Stored data entries:

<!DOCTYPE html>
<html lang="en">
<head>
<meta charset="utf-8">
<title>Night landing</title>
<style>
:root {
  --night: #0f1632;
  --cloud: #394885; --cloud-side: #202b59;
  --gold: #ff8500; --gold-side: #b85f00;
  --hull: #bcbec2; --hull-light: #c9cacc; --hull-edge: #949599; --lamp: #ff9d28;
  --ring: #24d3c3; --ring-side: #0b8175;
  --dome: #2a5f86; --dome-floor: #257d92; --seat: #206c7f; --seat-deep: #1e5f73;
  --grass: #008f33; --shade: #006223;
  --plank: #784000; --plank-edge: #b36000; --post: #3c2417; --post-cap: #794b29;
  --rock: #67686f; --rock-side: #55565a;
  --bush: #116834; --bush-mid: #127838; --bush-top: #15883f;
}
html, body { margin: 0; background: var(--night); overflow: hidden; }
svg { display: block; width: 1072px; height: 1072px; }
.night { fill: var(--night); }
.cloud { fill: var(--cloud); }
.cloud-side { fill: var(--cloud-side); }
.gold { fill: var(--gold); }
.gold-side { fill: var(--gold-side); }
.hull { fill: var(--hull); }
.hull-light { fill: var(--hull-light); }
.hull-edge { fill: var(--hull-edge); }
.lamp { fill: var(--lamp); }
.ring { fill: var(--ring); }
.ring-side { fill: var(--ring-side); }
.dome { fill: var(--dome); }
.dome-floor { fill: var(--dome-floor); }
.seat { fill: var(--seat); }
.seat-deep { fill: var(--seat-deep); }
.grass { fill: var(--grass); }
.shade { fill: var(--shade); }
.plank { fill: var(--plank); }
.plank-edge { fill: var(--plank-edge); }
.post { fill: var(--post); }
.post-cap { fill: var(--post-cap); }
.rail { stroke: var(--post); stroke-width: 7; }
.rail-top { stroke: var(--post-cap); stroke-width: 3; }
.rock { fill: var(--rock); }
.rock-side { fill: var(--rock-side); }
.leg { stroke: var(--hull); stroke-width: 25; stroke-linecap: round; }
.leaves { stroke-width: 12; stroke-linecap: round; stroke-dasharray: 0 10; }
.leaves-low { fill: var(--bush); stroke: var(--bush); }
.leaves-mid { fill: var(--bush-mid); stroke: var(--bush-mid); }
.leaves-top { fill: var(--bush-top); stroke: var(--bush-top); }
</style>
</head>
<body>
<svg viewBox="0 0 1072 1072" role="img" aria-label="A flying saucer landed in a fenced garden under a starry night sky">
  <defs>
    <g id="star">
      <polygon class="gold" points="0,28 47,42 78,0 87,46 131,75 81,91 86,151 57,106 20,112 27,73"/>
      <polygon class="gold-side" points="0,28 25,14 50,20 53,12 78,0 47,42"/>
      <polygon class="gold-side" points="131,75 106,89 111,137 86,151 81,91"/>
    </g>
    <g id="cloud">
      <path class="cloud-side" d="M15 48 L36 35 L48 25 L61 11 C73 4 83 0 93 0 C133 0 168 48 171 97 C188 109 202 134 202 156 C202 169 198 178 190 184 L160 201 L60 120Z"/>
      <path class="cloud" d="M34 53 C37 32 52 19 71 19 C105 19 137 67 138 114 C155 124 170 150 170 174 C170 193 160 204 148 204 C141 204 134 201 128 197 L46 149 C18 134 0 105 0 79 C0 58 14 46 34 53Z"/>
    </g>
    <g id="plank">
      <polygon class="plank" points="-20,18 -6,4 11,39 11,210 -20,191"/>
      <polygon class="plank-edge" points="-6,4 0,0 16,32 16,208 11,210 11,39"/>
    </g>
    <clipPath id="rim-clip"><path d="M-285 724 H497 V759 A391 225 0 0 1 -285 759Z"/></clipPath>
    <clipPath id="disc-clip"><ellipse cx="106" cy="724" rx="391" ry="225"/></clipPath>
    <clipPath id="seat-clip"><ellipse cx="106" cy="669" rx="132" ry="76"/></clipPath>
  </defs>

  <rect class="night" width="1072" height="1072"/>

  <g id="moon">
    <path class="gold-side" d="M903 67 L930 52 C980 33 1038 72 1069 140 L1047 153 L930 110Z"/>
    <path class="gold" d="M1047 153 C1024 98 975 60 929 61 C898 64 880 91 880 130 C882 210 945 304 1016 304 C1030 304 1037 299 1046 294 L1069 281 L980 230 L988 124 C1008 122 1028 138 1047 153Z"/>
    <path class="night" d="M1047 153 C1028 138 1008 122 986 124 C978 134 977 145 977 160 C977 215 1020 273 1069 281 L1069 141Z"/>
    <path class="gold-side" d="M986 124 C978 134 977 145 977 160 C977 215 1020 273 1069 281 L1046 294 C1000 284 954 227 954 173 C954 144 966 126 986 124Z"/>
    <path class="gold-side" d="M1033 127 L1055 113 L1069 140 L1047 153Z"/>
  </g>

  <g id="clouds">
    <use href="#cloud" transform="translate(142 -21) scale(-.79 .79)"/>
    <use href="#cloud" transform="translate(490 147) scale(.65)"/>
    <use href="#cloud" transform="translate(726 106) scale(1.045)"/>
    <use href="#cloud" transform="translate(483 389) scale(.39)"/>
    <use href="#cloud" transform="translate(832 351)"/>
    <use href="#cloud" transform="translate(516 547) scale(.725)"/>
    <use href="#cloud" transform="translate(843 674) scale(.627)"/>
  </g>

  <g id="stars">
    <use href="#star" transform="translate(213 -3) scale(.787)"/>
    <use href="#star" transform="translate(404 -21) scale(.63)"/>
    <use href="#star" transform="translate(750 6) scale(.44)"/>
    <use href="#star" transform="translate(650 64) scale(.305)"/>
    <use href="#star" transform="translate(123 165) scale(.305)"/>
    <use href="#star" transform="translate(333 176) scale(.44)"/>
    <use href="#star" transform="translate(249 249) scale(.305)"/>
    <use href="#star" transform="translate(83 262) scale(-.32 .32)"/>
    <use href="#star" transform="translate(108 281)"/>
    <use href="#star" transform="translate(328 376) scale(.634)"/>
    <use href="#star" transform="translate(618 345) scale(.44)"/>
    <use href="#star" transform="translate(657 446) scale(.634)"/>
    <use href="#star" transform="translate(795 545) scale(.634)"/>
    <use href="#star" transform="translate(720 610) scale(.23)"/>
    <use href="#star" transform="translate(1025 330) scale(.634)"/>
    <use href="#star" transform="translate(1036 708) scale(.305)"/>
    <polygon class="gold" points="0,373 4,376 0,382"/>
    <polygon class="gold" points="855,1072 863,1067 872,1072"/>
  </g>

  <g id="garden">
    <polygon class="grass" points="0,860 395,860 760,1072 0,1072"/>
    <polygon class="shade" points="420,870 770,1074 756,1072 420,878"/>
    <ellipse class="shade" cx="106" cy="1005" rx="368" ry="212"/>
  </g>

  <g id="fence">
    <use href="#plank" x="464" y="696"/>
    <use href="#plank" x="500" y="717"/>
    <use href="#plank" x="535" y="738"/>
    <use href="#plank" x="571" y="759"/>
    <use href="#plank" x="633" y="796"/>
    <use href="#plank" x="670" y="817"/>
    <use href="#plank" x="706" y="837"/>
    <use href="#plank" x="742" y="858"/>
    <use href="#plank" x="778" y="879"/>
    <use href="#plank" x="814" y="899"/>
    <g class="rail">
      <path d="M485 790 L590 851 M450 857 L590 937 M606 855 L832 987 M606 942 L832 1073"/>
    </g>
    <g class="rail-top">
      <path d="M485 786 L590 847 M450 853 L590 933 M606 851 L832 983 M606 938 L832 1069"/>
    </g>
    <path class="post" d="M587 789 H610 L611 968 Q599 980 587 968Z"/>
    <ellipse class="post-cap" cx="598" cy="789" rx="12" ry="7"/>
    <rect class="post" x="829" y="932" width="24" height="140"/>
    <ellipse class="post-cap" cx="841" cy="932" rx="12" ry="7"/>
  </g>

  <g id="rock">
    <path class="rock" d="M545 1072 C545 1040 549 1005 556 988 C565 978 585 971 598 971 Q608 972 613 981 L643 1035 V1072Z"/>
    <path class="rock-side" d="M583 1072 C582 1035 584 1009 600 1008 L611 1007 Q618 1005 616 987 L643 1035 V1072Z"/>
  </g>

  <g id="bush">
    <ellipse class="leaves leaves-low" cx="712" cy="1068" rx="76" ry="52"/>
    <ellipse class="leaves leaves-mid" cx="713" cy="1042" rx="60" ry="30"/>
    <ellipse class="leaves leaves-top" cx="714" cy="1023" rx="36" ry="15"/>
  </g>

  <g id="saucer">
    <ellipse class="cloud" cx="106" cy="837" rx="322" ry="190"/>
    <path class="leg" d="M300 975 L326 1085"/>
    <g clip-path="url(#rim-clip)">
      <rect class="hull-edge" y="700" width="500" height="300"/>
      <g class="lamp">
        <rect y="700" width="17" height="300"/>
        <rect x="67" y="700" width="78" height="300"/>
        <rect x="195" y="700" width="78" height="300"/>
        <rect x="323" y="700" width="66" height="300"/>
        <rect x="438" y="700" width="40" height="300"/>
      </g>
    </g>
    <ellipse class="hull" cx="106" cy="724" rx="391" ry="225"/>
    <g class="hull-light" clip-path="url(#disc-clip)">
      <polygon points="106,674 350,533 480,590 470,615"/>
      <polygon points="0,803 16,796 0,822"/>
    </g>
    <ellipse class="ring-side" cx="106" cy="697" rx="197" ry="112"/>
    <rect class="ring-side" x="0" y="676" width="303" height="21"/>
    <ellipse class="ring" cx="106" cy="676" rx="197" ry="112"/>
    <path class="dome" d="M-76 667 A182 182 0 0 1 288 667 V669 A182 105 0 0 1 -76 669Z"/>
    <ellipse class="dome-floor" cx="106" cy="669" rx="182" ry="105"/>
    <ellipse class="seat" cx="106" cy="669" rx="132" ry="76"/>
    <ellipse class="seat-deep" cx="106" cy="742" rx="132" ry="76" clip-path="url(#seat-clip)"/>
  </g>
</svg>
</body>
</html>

Assignment: Lines that contain "hull" are to be copied from the records above.

Result below:
  --hull: #bcbec2; --hull-light: #c9cacc; --hull-edge: #949599; --lamp: #ff9d28;
.hull { fill: var(--hull); }
.hull-light { fill: var(--hull-light); }
.hull-edge { fill: var(--hull-edge); }
.leg { stroke: var(--hull); stroke-width: 25; stroke-linecap: round; }
      <rect class="hull-edge" y="700" width="500" height="300"/>
    <ellipse class="hull" cx="106" cy="724" rx="391" ry="225"/>
    <g class="hull-light" clip-path="url(#disc-clip)">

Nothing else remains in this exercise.